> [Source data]
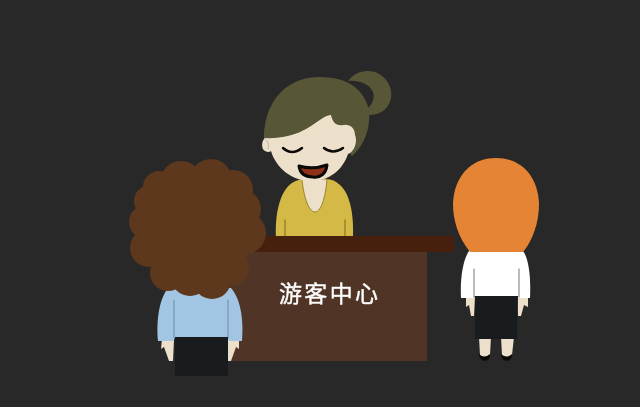
<!DOCTYPE html>
<html lang="zh-CN">
<head>
<meta charset="utf-8">
<title>游客中心</title>
<style>
:root {
  --night: #282828;
  --skin: #ede0cb;
  --olive: #575636;
  --mustard: #d5b946;
  --mustard-line: #9a8429;
  --counter-top: #47200d;
  --counter: #503526;
  --curls: #5d381c;
  --ginger: #e58435;
  --sky: #a1c5e2;
  --sky-line: #6d8da8;
  --white: #fff;
  --skirt: #191c1e;
  --ink: #0c0a09;
  --mouth: #8f3119;
}
html, body { margin: 0; height: 100%; overflow: hidden; background: var(--night); }
.scene { display: block; width: 640px; height: 407px; }
.sign {
  font-family: "Noto Sans CJK SC", sans-serif;
  font-size: 23px;
  font-weight: 400;
  fill: var(--white);
  stroke: var(--white);
  stroke-width: .5;
  stroke-linejoin: round;
}
.line { fill: none; stroke-linecap: round; stroke-linejoin: round; }
</style>
</head>
<body>
<svg class="scene" viewBox="0 0 640 407" role="img" aria-label="游客中心服务台，一位接待员和两位游客">
  <rect width="640" height="407" fill="var(--night)"/>

  <g id="receptionist">
    <path id="bun" fill="var(--olive)" d="M348 81C354 72 365 69 375 72C386 76 393 87 391 98C389 109 380 115 369 115L365 110C372 106 375 99 373 92C369 83 358 80 348 81Z"/>
    <path id="back-hair" fill="var(--olive)" d="M264 138C264 106 282 78 318 77C334 77 345 80 352 85C364 93 371 107 369 121C368 135 362 147 352 156L340 140L300 128Z"/>
    <path id="blouse" fill="var(--mustard)" d="M276 238C275 216 279 192 292 183Q298 179 306 179H326Q334 179 340 185C351 195 354 217 353 238Z"/>
    <path id="neck" fill="var(--skin)" stroke="var(--mustard-line)" stroke-width="1" d="M302 179C303 193 308 212 315 212C322 212 326 193 327 179Z"/>
    <path class="line" stroke="var(--mustard-line)" stroke-width="1.5" d="M285 220V237M345 220V237"/>
    <path id="face" fill="var(--skin)" d="M266 137C261 140 261 149 265 151Q269 153 271 151C276 168 292 181 311 181C330 181 343 169 348 154C354 152 358 142 355 135C355 128 350 124 343 125C336 126 333 123 331 115C323 114 314 126 297 133Q283 138 266 137Z"/>
    <path id="fringe" fill="var(--olive)" d="M264 138C265 108 284 83 315 82C336 82 347 96 346 124C338 126 334 122 331 115C324 114 314 127 297 133Q283 139 264 138Z"/>
    <path class="line" stroke="var(--ink)" stroke-width="2.5" d="M283 148Q292 156 302 148M324 148Q333 155 343 148"/>
    <path class="line" stroke="#c3b49d" stroke-width="1" d="M266 140Q270 144 268 149"/>
    <path id="smile" d="M299 166Q313 170 327 165C326 174 320 178 313 177C305 177 300 173 299 166Z" fill="var(--mouth)" stroke="var(--ink)" stroke-width="3" stroke-linejoin="round"/>
  </g>

  <g id="service-desk">
    <rect x="200" y="250" width="227" height="111" fill="var(--counter)"/>
    <rect x="200" y="236" width="254" height="16" fill="var(--counter-top)"/>
    <text class="sign" x="279" y="302" textLength="99" lengthAdjust="spacing">游客中心</text>
  </g>

  <g id="curly-visitor">
    <path fill="var(--skin)" d="M162 339L161 349L164 347L169 361L173 361L174 339ZM227 339L227 361L231 361L236 347L239 349L239 339Z"/>
    <path id="blue-shirt" fill="var(--sky)" d="M158 341C156 318 160 298 168 288H231C240 298 244 318 242 341H229L228 338H175L173 341Z"/>
    <path class="line" stroke="var(--sky-line)" stroke-width="1" d="M174 300V338M228 300V338"/>
    <rect x="175" y="337" width="53" height="39" fill="var(--skirt)"/>
    <g id="curls" fill="var(--curls)">
      <path d="M160 176L210 170L248 200L254 240L238 278L208 290L168 282L142 250L140 206Z"/>
      <circle cx="181" cy="182" r="21"/>
      <circle cx="211" cy="180" r="21"/>
      <circle cx="159" cy="187" r="16"/>
      <circle cx="233" cy="190" r="20"/>
      <circle cx="242" cy="209" r="19"/>
      <circle cx="245" cy="233" r="21"/>
      <circle cx="150" cy="201" r="16"/>
      <circle cx="146" cy="222" r="17"/>
      <circle cx="149" cy="248" r="19"/>
      <circle cx="168" cy="273" r="18"/>
      <circle cx="190" cy="277" r="19"/>
      <circle cx="212" cy="280" r="19"/>
      <circle cx="231" cy="268" r="18"/>
    </g>
  </g>

  <g id="ginger-visitor">
    <path fill="var(--skin)" d="M466 297L466 307L469 305L471 316L474 316L475 297ZM517 297L518 316L521 316L524 305L528 307L528 297Z"/>
    <path id="legs" fill="var(--skin)" d="M479 337L480 355Q485 361 490 355L491 337ZM501 337L502 355Q507 361 512 355L514 337Z"/>
    <path id="shoes" fill="var(--ink)" d="M479 354Q484 359 490 354C491 363 479 363 479 354ZM501 354Q507 359 512 354C513 363 501 363 501 354Z"/>
    <path id="white-shirt" fill="var(--white)" d="M461 298C460 278 463 260 469 251H523C529 259 531 278 530 298H518L517 296H475L473 298Z"/>
    <path class="line" stroke="#777" stroke-width="1" d="M474 269V297M519 269V297"/>
    <path id="skirt" fill="var(--skirt)" d="M475 296H518L517 339H475Z"/>
    <path id="long-hair" fill="var(--ginger)" d="M470 252C458 237 453 220 453 204C454 176 471 158 496 158C521 158 538 176 539 204C539 222 533 240 523 252Z"/>
  </g>
</svg>
</body>
</html>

> [EXERCISE]
Without the pictures, give the entries above back exactly.

> [RESPONSE TO THE TASK]
<!DOCTYPE html>
<html lang="zh-CN">
<head>
<meta charset="utf-8">
<title>游客中心</title>
<style>
:root {
  --night: #282828;
  --skin: #ede0cb;
  --olive: #575636;
  --mustard: #d5b946;
  --mustard-line: #9a8429;
  --counter-top: #47200d;
  --counter: #503526;
  --curls: #5d381c;
  --ginger: #e58435;
  --sky: #a1c5e2;
  --sky-line: #6d8da8;
  --white: #fff;
  --skirt: #191c1e;
  --ink: #0c0a09;
  --mouth: #8f3119;
}
html, body { margin: 0; height: 100%; overflow: hidden; background: var(--night); }
.scene { display: block; width: 640px; height: 407px; }
.sign {
  font-family: "Noto Sans CJK SC", sans-serif;
  font-size: 23px;
  font-weight: 400;
  fill: var(--white);
  stroke: var(--white);
  stroke-width: .5;
  stroke-linejoin: round;
}
.line { fill: none; stroke-linecap: round; stroke-linejoin: round; }
</style>
</head>
<body>
<svg class="scene" viewBox="0 0 640 407" role="img" aria-label="游客中心服务台，一位接待员和两位游客">
  <rect width="640" height="407" fill="var(--night)"/>

  <g id="receptionist">
    <path id="bun" fill="var(--olive)" d="M348 81C354 72 365 69 375 72C386 76 393 87 391 98C389 109 380 115 369 115L365 110C372 106 375 99 373 92C369 83 358 80 348 81Z"/>
    <path id="back-hair" fill="var(--olive)" d="M264 138C264 106 282 78 318 77C334 77 345 80 352 85C364 93 371 107 369 121C368 135 362 147 352 156L340 140L300 128Z"/>
    <path id="blouse" fill="var(--mustard)" d="M276 238C275 216 279 192 292 183Q298 179 306 179H326Q334 179 340 185C351 195 354 217 353 238Z"/>
    <path id="neck" fill="var(--skin)" stroke="var(--mustard-line)" stroke-width="1" d="M302 179C303 193 308 212 315 212C322 212 326 193 327 179Z"/>
    <path class="line" stroke="var(--mustard-line)" stroke-width="1.5" d="M285 220V237M345 220V237"/>
    <path id="face" fill="var(--skin)" d="M266 137C261 140 261 149 265 151Q269 153 271 151C276 168 292 181 311 181C330 181 343 169 348 154C354 152 358 142 355 135C355 128 350 124 343 125C336 126 333 123 331 115C323 114 314 126 297 133Q283 138 266 137Z"/>
    <path id="fringe" fill="var(--olive)" d="M264 138C265 108 284 83 315 82C336 82 347 96 346 124C338 126 334 122 331 115C324 114 314 127 297 133Q283 139 264 138Z"/>
    <path class="line" stroke="var(--ink)" stroke-width="2.5" d="M283 148Q292 156 302 148M324 148Q333 155 343 148"/>
    <path class="line" stroke="#c3b49d" stroke-width="1" d="M266 140Q270 144 268 149"/>
    <path id="smile" d="M299 166Q313 170 327 165C326 174 320 178 313 177C305 177 300 173 299 166Z" fill="var(--mouth)" stroke="var(--ink)" stroke-width="3" stroke-linejoin="round"/>
  </g>

  <g id="service-desk">
    <rect x="200" y="250" width="227" height="111" fill="var(--counter)"/>
    <rect x="200" y="236" width="254" height="16" fill="var(--counter-top)"/>
    <text class="sign" x="279" y="302" textLength="99" lengthAdjust="spacing">游客中心</text>
  </g>

  <g id="curly-visitor">
    <path fill="var(--skin)" d="M162 339L161 349L164 347L169 361L173 361L174 339ZM227 339L227 361L231 361L236 347L239 349L239 339Z"/>
    <path id="blue-shirt" fill="var(--sky)" d="M158 341C156 318 160 298 168 288H231C240 298 244 318 242 341H229L228 338H175L173 341Z"/>
    <path class="line" stroke="var(--sky-line)" stroke-width="1" d="M174 300V338M228 300V338"/>
    <rect x="175" y="337" width="53" height="39" fill="var(--skirt)"/>
    <g id="curls" fill="var(--curls)">
      <path d="M160 176L210 170L248 200L254 240L238 278L208 290L168 282L142 250L140 206Z"/>
      <circle cx="181" cy="182" r="21"/>
      <circle cx="211" cy="180" r="21"/>
      <circle cx="159" cy="187" r="16"/>
      <circle cx="233" cy="190" r="20"/>
      <circle cx="242" cy="209" r="19"/>
      <circle cx="245" cy="233" r="21"/>
      <circle cx="150" cy="201" r="16"/>
      <circle cx="146" cy="222" r="17"/>
      <circle cx="149" cy="248" r="19"/>
      <circle cx="168" cy="273" r="18"/>
      <circle cx="190" cy="277" r="19"/>
      <circle cx="212" cy="280" r="19"/>
      <circle cx="231" cy="268" r="18"/>
    </g>
  </g>

  <g id="ginger-visitor">
    <path fill="var(--skin)" d="M466 297L466 307L469 305L471 316L474 316L475 297ZM517 297L518 316L521 316L524 305L528 307L528 297Z"/>
    <path id="legs" fill="var(--skin)" d="M479 337L480 355Q485 361 490 355L491 337ZM501 337L502 355Q507 361 512 355L514 337Z"/>
    <path id="shoes" fill="var(--ink)" d="M479 354Q484 359 490 354C491 363 479 363 479 354ZM501 354Q507 359 512 354C513 363 501 363 501 354Z"/>
    <path id="white-shirt" fill="var(--white)" d="M461 298C460 278 463 260 469 251H523C529 259 531 278 530 298H518L517 296H475L473 298Z"/>
    <path class="line" stroke="#777" stroke-width="1" d="M474 269V297M519 269V297"/>
    <path id="skirt" fill="var(--skirt)" d="M475 296H518L517 339H475Z"/>
    <path id="long-hair" fill="var(--ginger)" d="M470 252C458 237 453 220 453 204C454 176 471 158 496 158C521 158 538 176 539 204C539 222 533 240 523 252Z"/>
  </g>
</svg>
</body>
</html>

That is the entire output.